Come to think of it, a stock pile of pies on my freezer might be useful after all.

First there was strawberry rhubarb…

pie strawberry ruhbarb

..which got eaten within the week. Then there was summer fruit, blueberry, and a bastardization of the two…

I got the fruit ingredients for a summer fruit pie (peaches, nectarines, plums, strawberries, and cherries) and blueberries early in the week but didn’t get around to making these pies until the fruit was on the brink of going bad. When I’m looking ahead at the week it always looks like it’ll be relaxed and there will be time for some baking and making but something happens, time gets all wibbly-wobbly, and suddenly it’s Thursday and I’ve barely maintained for the week. And before you know it, BAM!, it’s September.

So there I was Wednesday night with fruit that was getting mushy and a week that was running out (my weeks end on Thursday, not Saturday or Sunday like most people’s). The only thing to do was mass produce. This was going to be a three pie night.

I used my favorite pie crust recipe. It’s basic, only flour, salt, shortening, and very cold water, but always turns out good. It helps that it’s a lot less dry than many crust recipes and that lends itself to easier rolling and shaping especially when using the wax paper roll out method. (okay, I just made that name up but it does describe the process pretty well).

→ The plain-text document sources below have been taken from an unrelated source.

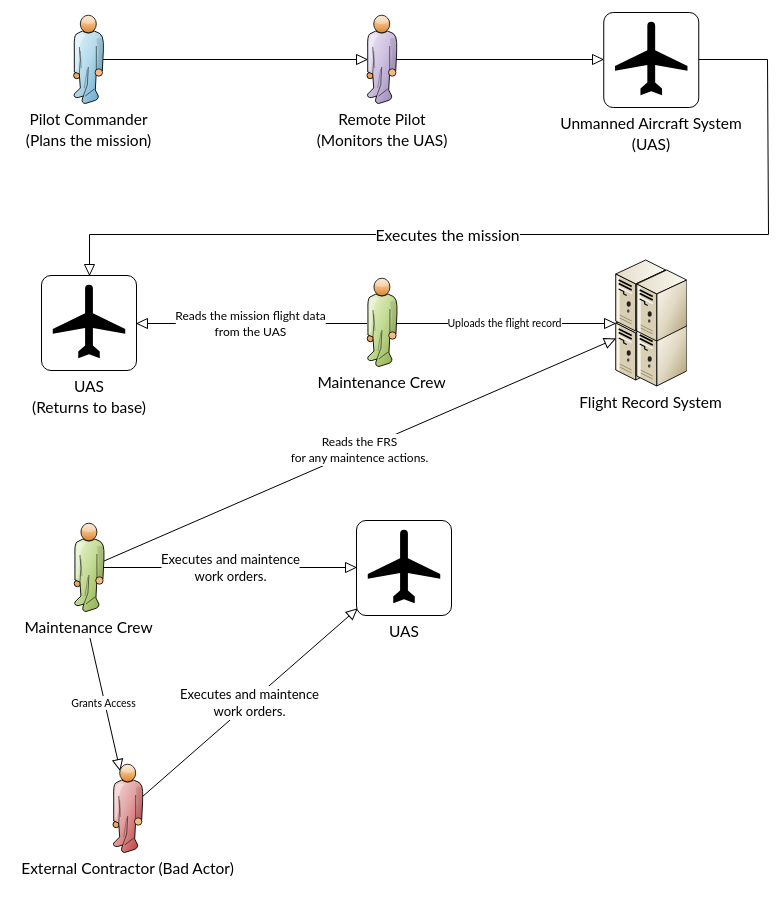
<!DOCTYPE html>
<html lang="en">
<head>
<meta charset="utf-8">
<title>UAS mission and maintenance flow</title>
<style>
:root {
  --paper: #fff;
  --ink: #000;
  --skin: #eda660;
  --beige: #d9cfb4;
}
* { box-sizing: border-box; }
body { margin: 0; }
.diagram {
  position: relative;
  width: 782px;
  height: 897px;
  overflow: hidden;
  background: var(--paper);
  color: var(--ink);
  font-family: Lato, "Open Sans", sans-serif;
}
.shapes { position: absolute; width: 0; height: 0; }
.connectors { position: absolute; left: 0; top: 0; display: block; }
.connectors path { fill: none; stroke: var(--ink); stroke-width: 1; marker-end: url(#arrowhead); }
.node {
  position: absolute;
  left: var(--x);
  top: var(--y);
  width: max-content;
  transform: translateX(-50%);
  display: flex;
  flex-direction: column;
  align-items: center;
  gap: 5px;
  text-align: center;
  white-space: nowrap;
  font-size: 15.5px;
  line-height: 21px;
}
.node svg { display: block; }
.node p, .edge-label { margin: 0; }
.person { width: 32px; height: 90px; }
.aircraft { width: 96px; height: 96px; border: 1px solid var(--ink); border-radius: 10px; background: var(--paper); }
.servers { width: 72px; height: 128px; }
.edge-label {
  position: absolute;
  left: var(--x);
  top: var(--y);
  width: max-content;
  transform: translate(-50%, -50%);
  background: var(--paper);
  text-align: center;
  white-space: nowrap;
}
.large { font-size: 15.7px; line-height: 21px; }
.medium { font-size: 13.1px; line-height: 17px; }
.small { font-size: 12px; line-height: 16px; }
.tiny { font-size: 10.5px; line-height: 14px; }
</style>
</head>
<body>
<main class="diagram">

  <svg class="shapes" aria-hidden="true">
    <defs>
      <linearGradient id="blue" x1="0" y1="0" x2="1" y2="1"><stop offset="0" stop-color="#e2f3f9"/><stop offset=".45" stop-color="#b5dcec"/><stop offset="1" stop-color="#5b9dc4"/></linearGradient>
      <linearGradient id="purple" x1="0" y1="0" x2="1" y2="1"><stop offset="0" stop-color="#eee8f5"/><stop offset=".45" stop-color="#cfc1e0"/><stop offset="1" stop-color="#9480b4"/></linearGradient>
      <linearGradient id="green" x1="0" y1="0" x2="1" y2="1"><stop offset="0" stop-color="#eef5d9"/><stop offset=".45" stop-color="#c5dc96"/><stop offset="1" stop-color="#86a840"/></linearGradient>
      <linearGradient id="red" x1="0" y1="0" x2="1" y2="1"><stop offset="0" stop-color="#f6dcdc"/><stop offset=".45" stop-color="#e2a0a0"/><stop offset="1" stop-color="#b62f2f"/></linearGradient>
      <linearGradient id="face" x1="0" y1="0" x2="0" y2="1"><stop offset="0" stop-color="#f9e3c8"/><stop offset=".5" stop-color="#efb87c"/><stop offset="1" stop-color="#dd8430"/></linearGradient>
      <linearGradient id="tower-side" x1="0" y1="0" x2="1" y2="1"><stop offset="0" stop-color="#fbf9f2"/><stop offset=".5" stop-color="#e0d8c2"/><stop offset="1" stop-color="#ab9a6c"/></linearGradient>
      <linearGradient id="tower-top" x1="0" y1="0" x2="1" y2="0"><stop offset="0" stop-color="#e3dcc8"/><stop offset="1" stop-color="#fbf9f3"/></linearGradient>

      <symbol id="person" viewBox="0 0 32 90">
        <g stroke="#000" stroke-width=".9" stroke-linejoin="round">
          <circle cx="4.5" cy="61.5" r="3.2" fill="#eda660"/>
          <path d="M10 17Q16 21 22 17Q29 19 30 23Q31.500 27 31 37L30 57Q27 60 24 57L23 76L26 82Q26 86 21 87L13 89.500Q9 89 10 85L11 82L6 83.500Q1 84 2 80L8 74L7 60L2 58L2 33Q1.500 22 4 20Z"/>
        </g>
        <path d="M24 25Q28 22 30 26L30 56L25 56L26 38Z" fill="#000" opacity=".1"/>
        <path d="M5 22Q8 19 13 21Q8 25 7 36L5 56L3 56L3 32Z" fill="#fff" opacity=".35"/>
        <g fill="none" stroke="#000" stroke-width=".8" opacity=".7">
          <path d="M7 33L8 46L7 60M24 32L24 57M16 53L15 71L11 82M22 75L13 82"/>
          <path d="M8 37L9 54M15 55L12 74" opacity=".5"/>
        </g>
        <g stroke="#000" stroke-width=".8">
          <circle cx="26.500" cy="58.500" r="3.700" fill="#f3bb83"/>
          <ellipse cx="16" cy="10" rx="8" ry="8.800" fill="url(#face)"/>
        </g>
        <path d="M9 8Q16 12 23 8Q22 2 16 2Q10 2 9 8Z" fill="#fff" opacity=".3"/>
      </symbol>

      <symbol id="aircraft" viewBox="0 0 96 96">
        <path d="M44 13Q44 9 48 9Q52 9 52 13L52 38L85 54L85 59L52 53L52 71L59 77L59 84L48 80L37 84L37 77L44 71L44 53L11 59L11 54L44 38Z"/>
      </symbol>

      <symbol id="tower" viewBox="-1 -1 52 74">
        <g stroke="#000" stroke-width=".9" stroke-linejoin="round">
          <polygon points="0,14 30,0 50,10 20,24" fill="url(#tower-top)"/>
          <polygon points="20,24 50,10 50,56 20,71" fill="url(#tower-side)"/>
          <polygon points="0,14 20,24 20,71 0,61" fill="#d9cfb4"/>
        </g>
        <polygon points="1,15.500 4,17 4,62 1,60.500" fill="#f6f2e6"/>
        <path d="M3 20L16 26.500M3 23.500L16 30" stroke="#000" stroke-width="1.600"/>
        <path d="M3 27L16 33.500" stroke="#fff" stroke-width="1.200"/>
        <path d="M3 29L8 31.500L8 34L11 35.500" fill="none" stroke="#000" stroke-width="1.200"/>
        <ellipse cx="13" cy="44" rx="2" ry="2.800" fill="#222"/>
        <ellipse cx="12.500" cy="51" rx="1.300" ry="1.800" fill="#444"/>
        <path d="M4 55L16 61M4 58L16 64" stroke="#8b7f5c" stroke-width=".8"/>
      </symbol>

      <symbol id="server-stack" viewBox="0 0 72 128">
        <use href="#tower" x="0" y="49" width="52" height="74"/>
        <use href="#tower" x="0" y="0" width="52" height="74"/>
        <use href="#tower" x="21" y="55" width="52" height="74"/>
        <use href="#tower" x="21" y="10" width="52" height="74"/>
      </symbol>
    </defs>
  </svg>

  <svg class="connectors" width="782" height="897" viewBox="0 0 782 897" aria-hidden="true">
    <defs>
      <marker id="arrowhead" markerUnits="userSpaceOnUse" markerWidth="14" markerHeight="14" refX="11.500" refY="6.500" orient="auto">
        <polygon points="1,1.500 11.500,6.500 1,11.500" fill="#fff" stroke="#000" stroke-width="1"/>
      </marker>
    </defs>
    <path d="M103 59.500H367"/>
    <path d="M396 59.500H603"/>
    <path d="M699 59.500H767.500L768.500 234.500H89.500V275"/>
    <path d="M367 323.500H137"/>
    <path d="M396 323.500H615"/>
    <path d="M104 561L615 339"/>
    <path d="M103 567.500H356"/>
    <path d="M90 638L120 770"/>
    <path d="M142 797L357 609"/>
  </svg>

  <section class="node" style="--x:88.5px;--y:14px">
    <svg class="person" fill="url(#blue)" aria-hidden="true"><use href="#person"/></svg>
    <p>Pilot Commander<br>(Plans the mission)</p>
  </section>
  <section class="node" style="--x:382px;--y:14px">
    <svg class="person" fill="url(#purple)" aria-hidden="true"><use href="#person"/></svg>
    <p>Remote Pilot<br>(Monitors the UAS)</p>
  </section>
  <section class="node" style="--x:651px;--y:12px">
    <svg class="aircraft" viewBox="0 0 96 96" aria-hidden="true"><use href="#aircraft"/></svg>
    <p>Unmanned Aircraft System<br>(UAS)</p>
  </section>

  <section class="node" style="--x:89px;--y:275px">
    <svg class="aircraft" viewBox="0 0 96 96" aria-hidden="true"><use href="#aircraft"/></svg>
    <p>UAS<br>(Returns to base)</p>
  </section>
  <section class="node" style="--x:381.5px;--y:277px">
    <svg class="person" fill="url(#green)" aria-hidden="true"><use href="#person"/></svg>
    <p>Maintenance Crew</p>
  </section>
  <section class="node" style="--x:650.5px;--y:259px">
    <svg class="servers" aria-hidden="true"><use href="#server-stack"/></svg>
    <p>Flight Record System</p>
  </section>

  <section class="node" style="--x:88.5px;--y:522px">
    <svg class="person" fill="url(#green)" aria-hidden="true"><use href="#person"/></svg>
    <p>Maintenance Crew</p>
  </section>
  <section class="node" style="--x:404px;--y:520px">
    <svg class="aircraft" viewBox="0 0 96 96" aria-hidden="true"><use href="#aircraft"/></svg>
    <p>UAS</p>
  </section>
  <section class="node" style="--x:127.5px;--y:763px">
    <svg class="person" fill="url(#red)" aria-hidden="true"><use href="#person"/></svg>
    <p>External Contractor (Bad Actor)</p>
  </section>

  <p class="edge-label large" style="--x:447.5px;--y:234.5px">Executes the mission</p>
  <p class="edge-label small" style="--x:250.5px;--y:324px">Reads the mission flight data<br>from the UAS</p>
  <p class="edge-label tiny" style="--x:504.5px;--y:323px">Uploads the flight record</p>
  <p class="edge-label small" style="--x:359.5px;--y:450px">Reads the FRS<br>for any maintence actions.</p>
  <p class="edge-label medium" style="--x:230.5px;--y:568px">Executes and maintence<br>work orders.</p>
  <p class="edge-label medium" style="--x:249.5px;--y:703px">Executes and maintence<br>work orders.</p>
  <p class="edge-label tiny" style="--x:103.5px;--y:703px">Grants Access</p>
</main>
</body>
</html>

After mixing the dough and pressing it into a ball (and separating it into two if you’re doing double crust pie), wrap the ball in wax paper and press it down into a disk that’s roughly an inch thick. No need to be precise though. Stack your disks in the refrigerator for however long the recipe says to (in this case twenty minutes or so…again, we’re not being precise here).  If they’re super stiff afterwards, let the wrapped disks of dough sit at room temperature for a few minutes before rolling them. Gradually roll each disk of dough between two sheets of wax paper until it’s nice and thin and big enough to cover the bottom and sides of the pie pan with some overhang.


pie empty shells

Once the crusts are all rolled out you just remove one layer of wax paper and flip the crust into the pie pan. This eliminates some of the breaking dough and frustration of trying to keep your crust in tact while putting the pie together. After the shells are filled, roll the top crust out the same way and place it on top. Pinch the excess dough from both bottom and top crusts together in whatever pattern or shape you want, cut a few slits in the top,and you have a pie. Or three.

pies finished two

I used the dough that was trimmed from all the edges to give this pie a sun/star type thing. Yeah, it’s a little messy but by that time it was two int he morning and I was rocking a two-beer buzz while making pies and watching Orphan Black. (I’m pretty sure that right there is  adulting done right!)

pie smiling

pies finished

Ta-da! Three pies…

pies wrapped and waiting

…wrapped and ready to freeze so that when the chaos of back to school is in full swing we’ll be able to enjoy a little taste of summer.